According to William of Tyre, on 27 July the crusaders decided to move to the plain on the eastern side of the city, which was less heavily fortified but had much less food and water. It was recorded by some that Unur had bribed the leaders to move to a less defensible position, and that Unur had promised to break off his alliance with Nur ad-Din if the crusaders went home. Meanwhile Nur ad-Din and Saif ad-Din had by now arrived. With Nur ad-Din in the field it was impossible to return to their better position. The local crusader lords refused to carry on with the siege, and the three kings had no choice but to abandon the city. First Conrad, then the rest of the army, decided to retreat back to Jerusalem on 28 July, though for their entire retreat they were followed by Turkish archers who constantly harassed them.

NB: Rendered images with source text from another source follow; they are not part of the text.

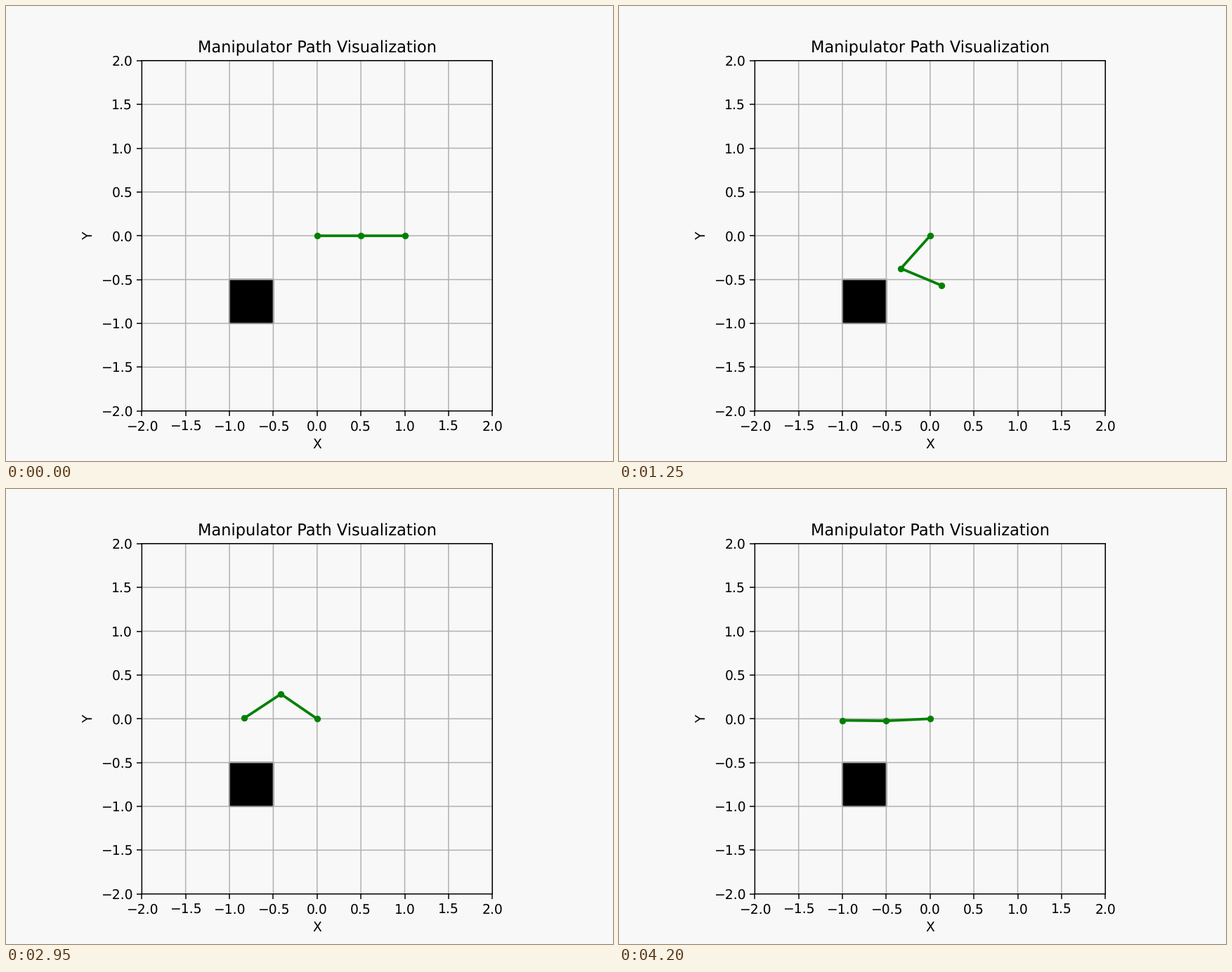
A matplotlib script for the animation above (4250 ms loop, 864 by 648 pixels).

```python
import matplotlib.pyplot as plt
import numpy as np
from matplotlib.animation import FuncAnimation
from matplotlib.patches import Rectangle

FRAMES = 85
LINK = 0.5
BG = "#f8f8f8"

# Turning points of the path: step, shoulder and elbow angle in degrees
KEY_POSES = [
    (0, 0, 0),
    (9, -67.7, 58.5),
    (22, -140, 88.5),
    (25, -131.7, 109),
    (36, -92, 70),
    (46, -135.3, 79.8),
    (55, -215.4, 62),
    (59, -214.4, 67.8),
    (70, -176.4, 48),
    (77, -164.7, 17.3),
    (84, -177.3, -3.3),
]


def joints(step):
    """Return the x and y coordinates of base, elbow and tip."""
    t, shoulder, elbow = zip(*KEY_POSES)
    bends = np.interp(step, t, shoulder), np.interp(step, t, elbow)
    angles = np.radians(np.cumsum(bends))
    x = LINK * np.cumsum([0, *np.cos(angles)])
    y = LINK * np.cumsum([0, *np.sin(angles)])
    return x, y


plt.rcParams["text.hinting"] = "none"
fig, ax = plt.subplots(figsize=(6.4, 4.8), dpi=135, facecolor=BG)
ax.set(xlim=(-2, 2), ylim=(-2, 2), aspect="equal", facecolor=BG,
       xlabel="X", ylabel="Y", title="Manipulator Path Visualization")
ticks = np.linspace(-2, 2, 9)
ax.set_xticks(ticks)
ax.set_yticks(ticks)
ax.grid(True)
ax.add_patch(Rectangle((-1, -1), 0.5, 0.5, color="black"))
arm, = ax.plot([], [], "o-", color="green", lw=2, markersize=4)

# Keep lines at their true sub-pixel positions
for artist in fig.findobj():
    artist.set_snap(False)


def update(step):
    arm.set_data(*joints(step))
    return arm,


anim = FuncAnimation(fig, update, frames=FRAMES, interval=50,
                     repeat=True, repeat_delay=0)
plt.show()
```
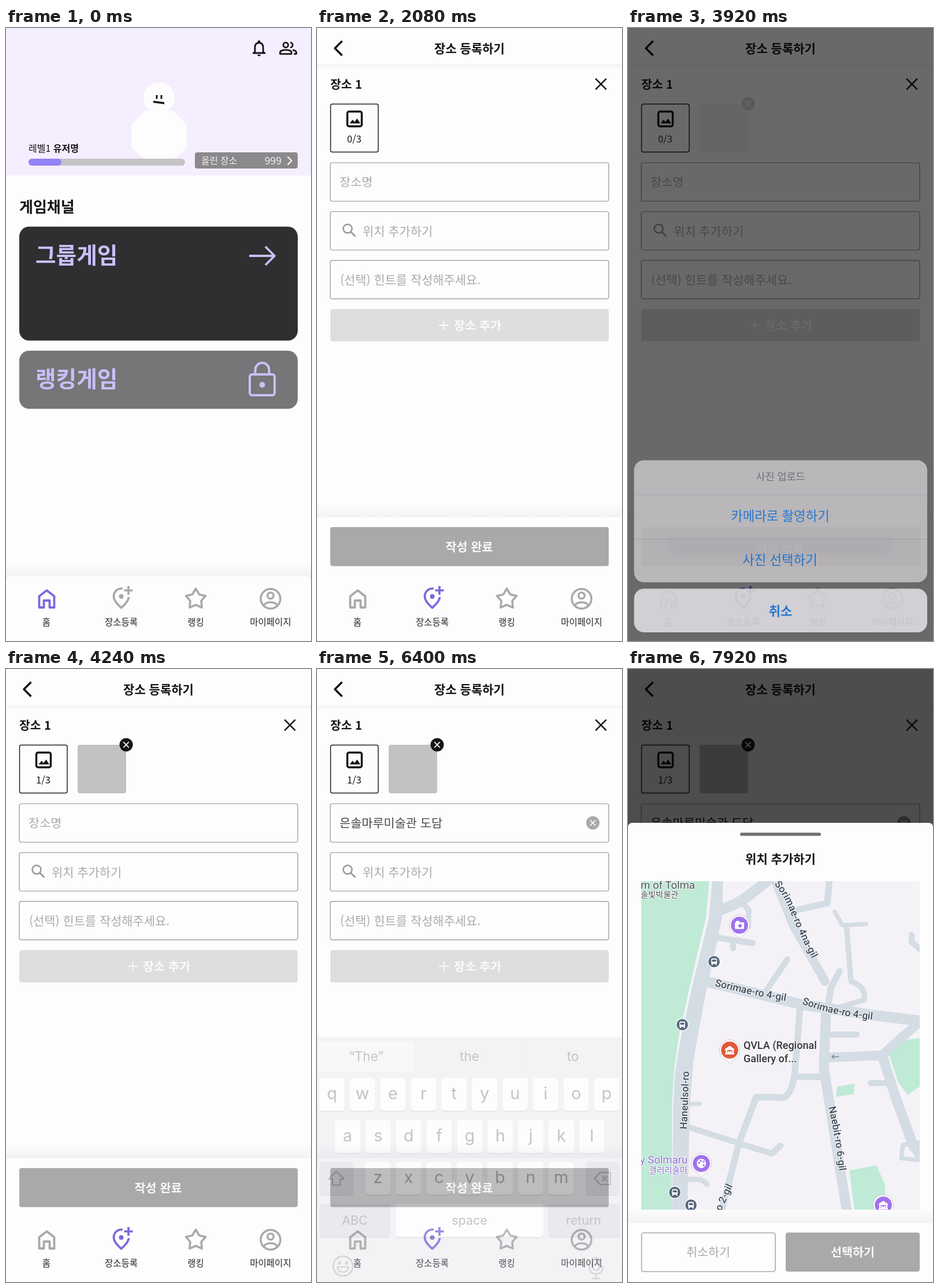
Recreate the animation shown at these times as an HTML page. Size 528 px wide and 1060 px high, loop 8000 ms.

```html
<!DOCTYPE html>
<html lang="ko">
<head>
<meta charset="utf-8">
<title>장소 등록</title>
<style>
html, body { margin: 0; width: 100%; height: 100%; overflow: hidden; background: #fdfdfd; }
svg { display: block; width: 528px; height: 1060px; }
text { font-family: "Noto Sans CJK KR", "Noto Sans KR", "Noto Sans CJK", "Noto Sans", sans-serif; white-space: pre; }
.kb text { font-family: Inter, Roboto, sans-serif; }
.map text { font-family: Roboto, "Noto Sans CJK KR", "Noto Sans CJK", sans-serif; paint-order: stroke; stroke: #fafafa; stroke-width: 2px; stroke-linejoin: round; }
</style>
</head>
<body>
<svg id="stage" viewBox="0 0 528 1060" xmlns="http://www.w3.org/2000/svg"></svg>
<script>
const INK = '#151417', PAPER = '#fdfdfd', GRAY = '#a9a8aa', VIOLET = '#7b68dc', LILAC = '#c9bff8', BLUE = '#1f7ae6';

// y is the optical middle of the line
const text = (s, x, y, size, fill = INK, weight = 400, anchor = 'start') =>
  `<text x="${x}" y="${y + size * 0.375}" font-size="${size}" fill="${fill}" font-weight="${weight}" text-anchor="${anchor}">${s}</text>`;
const mid = (s, x, y, size, fill, weight) => text(s, x, y, size, fill, weight, 'middle');
const box = (x, y, x2, y2, r, fill, extra = '') =>
  `<rect x="${x}" y="${y}" width="${x2 - x}" height="${y2 - y}" rx="${r}" fill="${fill}" ${extra}/>`;
const line = (d, color, width, extra = '') =>
  `<path d="${d}" fill="none" stroke="${color}" stroke-width="${width}" stroke-linejoin="round" ${extra}/>`;
const dot = (x, y, r, fill, extra = '') => `<circle cx="${x}" cy="${y}" r="${r}" fill="${fill}" ${extra}/>`;
const ring = (x, y, r, color, width) => dot(x, y, r, 'none', `stroke="${color}" stroke-width="${width}"`);
const shape = (d, fill) => `<path d="${d}" fill="${fill}"/>`;
const cross = (x, y, h, color, width) =>
  line(`M${x - h} ${y - h}l${2 * h} ${2 * h}M${x + h} ${y - h}l${-2 * h} ${2 * h}`, color, width);
const layer = (id, body, cls = '') => `<g id="${id}" class="${cls}">${body}</g>`;
const badge = (x, y, fill) => dot(x, y, 11.5, fill) + cross(x, y, 4.8, '#f4f4f4', 1.8);

function star(cx, cy, R, r) {
  const pts = [];
  for (let i = 0; i < 10; i++) {
    const a = -Math.PI / 2 + i * Math.PI / 5, q = i % 2 ? r : R;
    pts.push((cx + q * Math.cos(a)).toFixed(1) + ' ' + (cy + q * Math.sin(a)).toFixed(1));
  }
  return 'M' + pts.join('L') + 'Z';
}

function nav(active) {
  const tint = i => i === active ? VIOLET : GRAY;
  const label = (s, x) => mid(s, x, 1027, 15.5, '#242326');
  return line('M57.5 982.5L70.5 972.5L83.5 982.5V1002H75.5V990H65.5V1002H57.5Z', tint(0), 3.8) +
    line('M202 969.5C194 968 186.5 974 186.5 983C186.5 990 192 996 199.5 1002.5C207 996 212.5 990 212.5 984', tint(1), 3.7) +
    dot(199.5, 983, 4, tint(1)) + line('M212 965v15M204.5 972.5h15', tint(1), 3.7) +
    line(star(328.5, 987.5, 18, 10), tint(2), 3.6) +
    ring(458, 987, 17, tint(3), 3.5) + ring(458, 981.5, 5.3, tint(3), 3.5) +
    line('M446 999Q449 993 458 993T470 999', tint(3), 3.5) +
    label('홈', 70) + label('장소등록', 199.5) + label('랭킹', 328.5) + label('마이페이지', 458);
}

const footer = (y, r) => box(0, y - 24, 528, y + 8, 0, 'url(#up)') + box(0, y, 528, 1080, r, PAPER);

const home = box(0, 0, 528, 1060, 0, PAPER) + box(0, 0, 528, 255, 0, '#f4eeff') +
  `<g transform="translate(421 17.7) scale(1.42)">${shape('M12 22c1.1 0 2-.9 2-2h-4c0 1.1.9 2 2 2zm6-6v-5c0-3.07-1.63-5.64-4.5-6.32V4c0-.83-.67-1.5-1.5-1.5s-1.5.67-1.5 1.5v.68C7.64 5.36 6 7.92 6 11v5l-2 2v1h16v-1l-2-2zm-2 1H8v-6c0-2.48 1.51-4.5 4-4.5s4 2.02 4 4.5v6z', INK)}</g>` +
  `<g transform="translate(471.7 18.2) scale(1.4)">${ring(9, 8, 3, INK, 2) +
    line('M2 19v-2c0-2 4-3 7-3s7 1 7 3v2zM14.5 5a3 3 0 0 1 0 6M17.5 14c2.5.6 4.5 1.5 4.5 3v2h-3', INK, 2)}</g>` +
  dot(265, 121, 27, PAPER) +
  shape('M241 143H289L301 155L313 168V206L300 219L289 226H241L230 219L217 206V168L229 155Z', PAPER) +
  line('M261 116v6.5M269 116v6.5', INK, 3) + line('M255 127.5L274 130', INK, 3.6) +
  text('레벨1 <tspan font-weight="700">유저명</tspan>', 39, 208, 16, INK, 500) +
  box(39, 226, 310, 238, 6, '#c4c3c5') + box(39, 226, 96, 238, 6, '#9183f6') +
  box(327, 215, 505, 243, 4, '#8b898c') + text('올린 장소', 338, 229, 15.7, '#f1f0f2', 300) +
  text('999', 477, 229.5, 17.5, '#f1f0f2', 300, 'end') + line('M487.5 222.5L494.5 229.5L487.5 236.5', '#fff', 2.2) +
  text('게임채널', 23, 309.5, 26, INK, 700) +
  box(23, 343.5, 505, 540.5, 17, '#2f2f31') + text('그룹게임', 51, 392, 38.7, LILAC, 700) +
  line('M421 394H464M449 378L465 394L449 410', LILAC, 3.8, 'stroke-linejoin="miter"') +
  box(23, 558, 505, 658.5, 17, '#767577') + text('랭킹게임', 51, 606, 38.7, LILAC, 700) +
  box(422, 599, 465, 635, 4, 'none', `stroke="${LILAC}" stroke-width="4"`) +
  line('M431.5 599V591A12 12 0 0 1 455.5 591V599', LILAC, 4) + dot(443.5, 617, 5, LILAC) +
  footer(948, 8) + nav(0);

const field = y => box(23, y, 505, y + 66.5, 3.5, PAPER, 'stroke="#929194" stroke-width="1.2"');
const HINT = '#aaa9ac';
const register = box(0, 0, 528, 1060, 0, PAPER) + box(0, 63, 528, 71, 0, 'url(#down)') +
  line('M43.5 22.5L31 35L43.5 47.5', INK, 3.6) +
  mid('장소 등록하기', 264, 35.5, 21, INK, 700) +
  text('장소 1', 23, 97.5, 20.3, INK, 700) + cross(491.5, 97, 9.3, INK, 2.5) +
  box(23.5, 131.5, 106, 214.5, 3, PAPER, 'stroke="#222" stroke-width="1.5"') +
  box(52.5, 144.5, 77.5, 170, 3, 'none', `stroke="${INK}" stroke-width="3.5"`) +
  shape('M56.5 165l5-6.5 3.5 4 4.5-6 5.5 8.5z', INK) +
  layer('zero', mid('0/3', 64.5, 192, 16.5, INK)) + layer('one', mid('1/3', 64.5, 192, 16.5, INK)) +
  layer('photo', box(124, 131, 208, 215, 4, '#c3c2c3') + badge(208, 131, INK)) +
  field(233) + layer('empty', text('장소명', 39, 266, 20.8, HINT, 350)) +
  layer('typed', text('은솔마루미술관 도담', 39, 266, 20.8, INK, 400) + badge(477.5, 266, '#8f8e91')) +
  field(317.5) + ring(53, 347, 7.5, '#99989b', 2.5) + line('M58.5 352.5L66.5 360.5', '#99989b', 2.8) +
  text('위치 추가하기', 79, 351, 20.9, HINT, 350) +
  field(401.8) + text('(선택) 힌트를 작성해주세요.', 40, 435, 20.9, HINT, 350) +
  box(23, 486, 505, 542, 4, '#e0dde1') + line('M211 514h17M219.5 505.5v17', '#fbfafb', 2) +
  text('장소 추가', 237, 514, 20.8, '#fbfafb', 700) +
  footer(846, 0) + box(23, 863, 505, 930.5, 4, GRAY) + mid('작성 완료', 263.5, 897, 20.7, '#fafafa', 700) + nav(1);

const actions = box(10.5, 747.5, 518, 958.5, 17, '#c9c7ca') +
  box(65, 882, 463, 908, 13, '#606070', 'opacity=".07" filter="url(#soft)"') +
  line('M11 807H518M11 884H518', '#b0aeb2', 1) +
  mid('사진 업로드', 264, 775, 17.4, '#737175', 500) +
  mid('카메라로 촬영하기', 263.5, 844, 22.3, BLUE) + mid('사진 선택하기', 263, 920, 22.3, BLUE) +
  box(10.5, 969.5, 518, 1045, 17, '#e7e5e9') + mid('취소', 264, 1008, 22, BLUE, 700);

function keyboard() {
  const key = (x, x2, y, fill = '#fdfdfd') => box(x, y + 2, x2, y + 58.5, 6, '#8b8d92') + box(x, y, x2, y + 57, 6, fill);
  const label = (s, x, y, size) => `<text x="${x}" y="${y}" font-size="${size}" fill="${INK}" text-anchor="middle">${s}</text>`;
  const row = (s, x, y) => [...s].map((c, i) => {
    const cx = x + i * 52.85;
    return key(cx - 22, cx + 22, y) + label(c, cx, y + 36.5, 29);
  }).join('');
  const DARK = '#abb1bf', ICON = '#55575d';
  return box(0, 636, 528, 1060, 0, '#d3d6de') + box(2, 644, 168, 696, 5, '#ecebf1') +
    label('“The”', 85, 678, 22.5) + label('the', 264, 678, 22.5) + label('to', 443, 678, 22.5) +
    line('M354 653V688', '#b6bac3', 1.2) +
    row('qwertyuiop', 25.8, 707) + row('asdfghjkl', 53, 780) + row('zxcvbnm', 105.5, 852) +
    key(4, 63, 852, DARK) + line('M33.5 868.5L47 882H40V892.5H27V882H20Z', INK, 2) +
    key(465, 523.5, 852, DARK) + line('M480.5 881L490 870.5H508V891.5H490Z', INK, 2) + cross(498, 881, 4.5, INK, 2) +
    key(4, 127, 925, DARK) + key(136.5, 392, 925) + key(400.5, 524, 925, DARK) +
    label('ABC', 65.5, 960.5, 21.5) + label('space', 264, 960.5, 21.5) + label('return', 461.5, 960.5, 21.5) +
    ring(45, 1032.5, 17, ICON, 2.5) + dot(39, 1027, 2.6, ICON) + dot(51, 1027, 2.6, ICON) +
    line('M35 1034H55C54 1040 50 1043 45 1043S36 1040 35 1034Z', ICON, 2.2) +
    box(477.5, 1018, 488.5, 1040, 5.5, 'none', `stroke="${ICON}" stroke-width="2.3"`) +
    line('M471.5 1032v3c0 15 23 15 23 0v-3M483 1046v8M476 1054h14', ICON, 2.3);
}

function map() {
  const GREEN = '#bfead6', ROAD = '#d4dde4', LABEL = '#3f4a5b', PURPLE = '#9f72ea', PLUM = '#8a6fd0';
  const roads = [
    [17, 'M152 419Q190 408 215 387L252 358'],
    [8, 'M196 402L209 417L208 446'], [9, 'M157 465L216 474M182 472v11'],
    [14, 'M252 358L286 443L341 540'], [10, 'M295 416L345 405L349 360M366 523L351 552L346 585'],
    [9, 'M276 502L240 555M348 632H396M420 716H445M505 484L491 472V460'],
    [6, 'M358 420L371 443L412 441M108 752H124M505 819L476 823L473 846L505 849'],
    [8, 'M378 443L386 540Q413 550 409 572L345 592M103 883Q130 880 137 891'],
    [17, 'M130 539L230 563L300 580L420 598L510 609'],
    [15, 'M440 668Q470 640 510 606M344 672L440 668'],
    [10, 'M298 585L289 695Q284 738 268 741L222 740L192 820L160 945M289 705H336'],
    [16, 'M343 588L339 690L380 945M440 668L463 740L494 825L512 848'],
    [9, 'M107 793L249 838L264 824']
  ];
  const pave = (grow, color) => roads.map(([w, d]) => line(d, color, w + grow, 'stroke-linecap="round"')).join('');
  const along = (id, d, s) => `<path id="${id}" d="${d}" fill="none"/><text font-size="17.5" fill="${LABEL}" font-weight="500"><textPath href="#${id}">${s}</textPath></text>`;
  const avenue = 'M147 360L141 430L113 545L92 640L82 700L79 760L77 945H102L106 760L112 680L119 640L134 560L147 500L162 430L164 360Z';
  const pin = (x, y, color, icon) =>
    `<path d="M${x - 12.5} ${y + 12}A17.5 17.5 0 1 1 ${x + 12.5} ${y + 12}L${x} ${y + 23}Z" fill="#fff" stroke="#c9c6cf"/>` +
    dot(x, y, 14.8, color) + `<g transform="translate(${x} ${y})">${icon}</g>`;
  const museum = shape('M-8 -2L0 -7.5L8 -2V0H-8ZM-7 0h2.5v6h-2.5zM4.5 0h2.5v6h-2.5zM-8 5H8V7.5H-8zM-3.5 5V1L0 3L3.5 1V5Z', '#fff');
  const camera = box(-8, -5, 8, 6.5, 1.5, '#fff') + box(-6, -7.5, 0, -4, 1, '#fff') + dot(1, 1, 3, PURPLE);
  const palette = dot(0, 0, 8, '#fff') + [[-4, -1], [-1, -4.5], [4, -3], [4, 3]].map(p => dot(p[0], p[1], 1.7, PURPLE)).join('');
  const stop = (x, y) => dot(x, y, 11, '#fff') + dot(x, y, 9.8, '#56677d') + box(x - 5, y - 5.5, x + 5, y + 4, 2, '#fff') +
    box(x - 3.5, y - 3.5, x + 3.5, y, 0.5, '#56677d') + line(`M${x - 3.5} ${y + 4}v2M${x + 3.5} ${y + 4}v2`, '#fff', 2);
  return box(23, 367, 505, 935, 0, '#f5f2f7') +
    shape('M23 367H141L135 430L109 540L88 635L79 700L76 760V935H23Z', GREEN) +
    shape('M450 660L480 642L505 638V722L484 736L468 716ZM362 722L392 717L391 735L360 740ZM383 867L430 858L445 892V935H392Z', GREEN) +
    line(avenue, '#c8d3dc', 1.2) + pave(1, '#c8d3dc') + shape(avenue, ROAD) + pave(0, ROAD) +
    stop(149, 506) + stop(94, 615) + stop(81, 905) + stop(109, 927) +
    line('M353 670.5h12M357 667l-4 3.5 4 3.5', '#7c8792', 1.6) +
    text('m of Tolma', 22, 373.5, 18.6, '#4c5156') + text('솔빛박물관', 22, 390, 14.2, '#4c5156') +
    along('r1', 'M253 372Q270 392 281 420Q300 468 330 522', 'Sorimae-ro 4na-gil') +
    along('r2', 'M150 548Q215 565 300 579', 'Sorimae-ro 4-gil') +
    along('r3', 'M301 579Q360 602 450 609', 'Sorimae-ro 4-gil') +
    along('r4', 'M102 796L107 660', 'Haneulsol-ro') +
    along('r5', 'M347 758Q360 810 368 890', 'Naebit-ro 6-gil') +
    along('r6', 'M161 938L190 875', 'o 2-gil') +
    text('QVLA (Regional', 200, 650.5, 18, '#33363b', 500) + text('Gallery of...', 200, 673, 18, '#33363b', 500) +
    text('y Solmaru', 103, 848.5, 18.5, PLUM, 400, 'end') + text('갤러리솔마', 103, 867, 14.5, PLUM, 400, 'end') +
    pin(193, 443, PURPLE, camera) + pin(176, 659, '#e2573b', museum) + pin(127, 855, PURPLE, palette) + pin(442, 927, PURPLE, museum);
}

const sheet = shape('M0 1060V274Q0 266 8 266H520Q528 266 528 274V1060Z', PAPER) +
  box(194, 283, 334, 288.5, 2.5, '#737175') + mid('위치 추가하기', 264, 328, 21, INK, 700) +
  `<g clip-path="url(#frame)" class="map">${map()}</g>` +
  footer(958, 0) + box(23.5, 975, 255, 1042, 4, PAPER, `stroke="${GRAY}" stroke-width="1.6"`) +
  mid('취소하기', 139, 1008, 20.7, GRAY, 500) +
  box(273, 974.5, 505, 1042, 4, GRAY) + mid('선택하기', 389, 1008, 20.7, '#fafafa', 700);

const fade = (id, y1, y2) => `<linearGradient id="${id}" x1="0" x2="0" y1="${y1}" y2="${y2}"><stop offset="0" stop-color="#6a4f80" stop-opacity=".07"/><stop offset="1" stop-color="#6a4f80" stop-opacity="0"/></linearGradient>`;
const shade = box(0, 0, 528, 1060, 0, '#030204', 'opacity=".7"');

document.getElementById('stage').innerHTML =
  `<defs>${fade('up', 0.75, 0)}${fade('down', 0, 1)}<filter id="soft" x="-20%" y="-150%" width="140%" height="400%"><feGaussianBlur stdDeviation="9"/></filter>` +
  `<clipPath id="frame">${box(23, 367, 505, 935, 0, '#000')}</clipPath></defs>` +
  layer('home', home) + layer('register', register) + layer('keys', keyboard(), 'kb') +
  layer('dim', shade) + layer('actions', actions) + layer('sheet', sheet);

// damped spring: stiffness 100, damping 15, mass 1
function spring(ms) {
  if (ms <= 0) return 0;
  const s = ms / 1000, w = 6.614;
  return Math.min(1, 1 - Math.exp(-7.5 * s) * (Math.cos(w * s) + 7.5 / w * Math.sin(w * s)));
}

const LOOP = 8000, STEP = 80;
const set = (id, v) => document.getElementById(id).setAttribute('opacity', v.toFixed(3));

function draw(t) {
  const at = start => spring(t - start);
  const menu = at(2640), picked = at(3852), typed = at(6180), located = at(6986);
  const menuOn = menu * (1 - picked);
  set('register', at(1385));
  set('zero', 1 - picked);
  set('one', picked);
  set('photo', picked);
  set('keys', at(5315) * (1 - typed));
  set('empty', 1 - typed);
  set('typed', typed);
  set('actions', menuOn);
  set('sheet', located);
  set('dim', Math.max(menuOn, located));
}

function tick() {
  draw(Math.floor(performance.now() % LOOP / STEP) * STEP);
  requestAnimationFrame(tick);
}
tick();
</script>
</body>
</html>
```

Each of the Christian forces felt betrayed by the other. A new plan was made to attack Ascalon and Conrad took his troops there, but no further help arrived, due to the lack of trust that had resulted from the failed siege. This mutual distrust would linger for a generation due to the defeat, to the ruin of the Christian kingdoms in the Holy Land. After quitting Ascalon, Conrad returned to Constantinople to further his alliance with Manuel. Louis remained behind in Jerusalem until 1149.
Back in Europe, Bernard of Clairvaux was humiliated by the defeat. Bernard considered it his duty to send an apology to the Pope and it is inserted in the second part of his Book of Consideration. There he explains how the sins of the crusaders were the cause of their misfortune and failures. When his attempt to call a new crusade failed, he tried to disassociate himself from the fiasco of the Second Crusade altogether. He would die in 1153.
The Wendish Crusade achieved mixed results. While the Saxons affirmed their possession of Wagria and Polabia, pagans retained control of the Obodrite land east of Lübeck. The Saxons also received tribute from Chief Niklot, enabled the colonization of the Bishopric of Havelberg, and freed some Danish prisoners. However, the disparate Christian leaders regarded their counterparts with suspicion and accused each other of sabotaging the campaign. In Iberia, the campaigns in Spain, along with the siege of Lisbon, were some of the few Christian victories of the Second Crusade. They are seen as pivotal battles of the wider Reconquista, which would be completed in 1492.
In the East the situation was much darker for the Christians. In the Holy Land, the Second Crusade had disastrous long-term consequences for Jerusalem. Damascus no longer trusted the crusader kingdom, and the city was handed over to Nur ad-Din in 1154. Baldwin III finally seized Ascalon in 1153, which brought Egypt into the sphere of conflict. Jerusalem was able to make further advances into Egypt, briefly occupying Cairo in the 1160s. However, relations with the Byzantine Empire were mixed, and reinforcements from Europe were sparse after the disaster of the Second Crusade. King Amalric I of Jerusalem allied with the Byzantines and participated in a combined invasion of Egypt in 1169, but the expedition ultimately failed. In 1171, Saladin, nephew of one of Nur ad-Din's generals, was proclaimed Sultan of Egypt, uniting Egypt and Syria and completely surrounding the crusader kingdom. Meanwhile the Byzantine alliance ended with the death of emperor Manuel I in 1180, and in 1187, Jerusalem capitulated to Saladin. His forces then spread north to capture all but the capital cities of the Crusader States, precipitating the Third Crusade.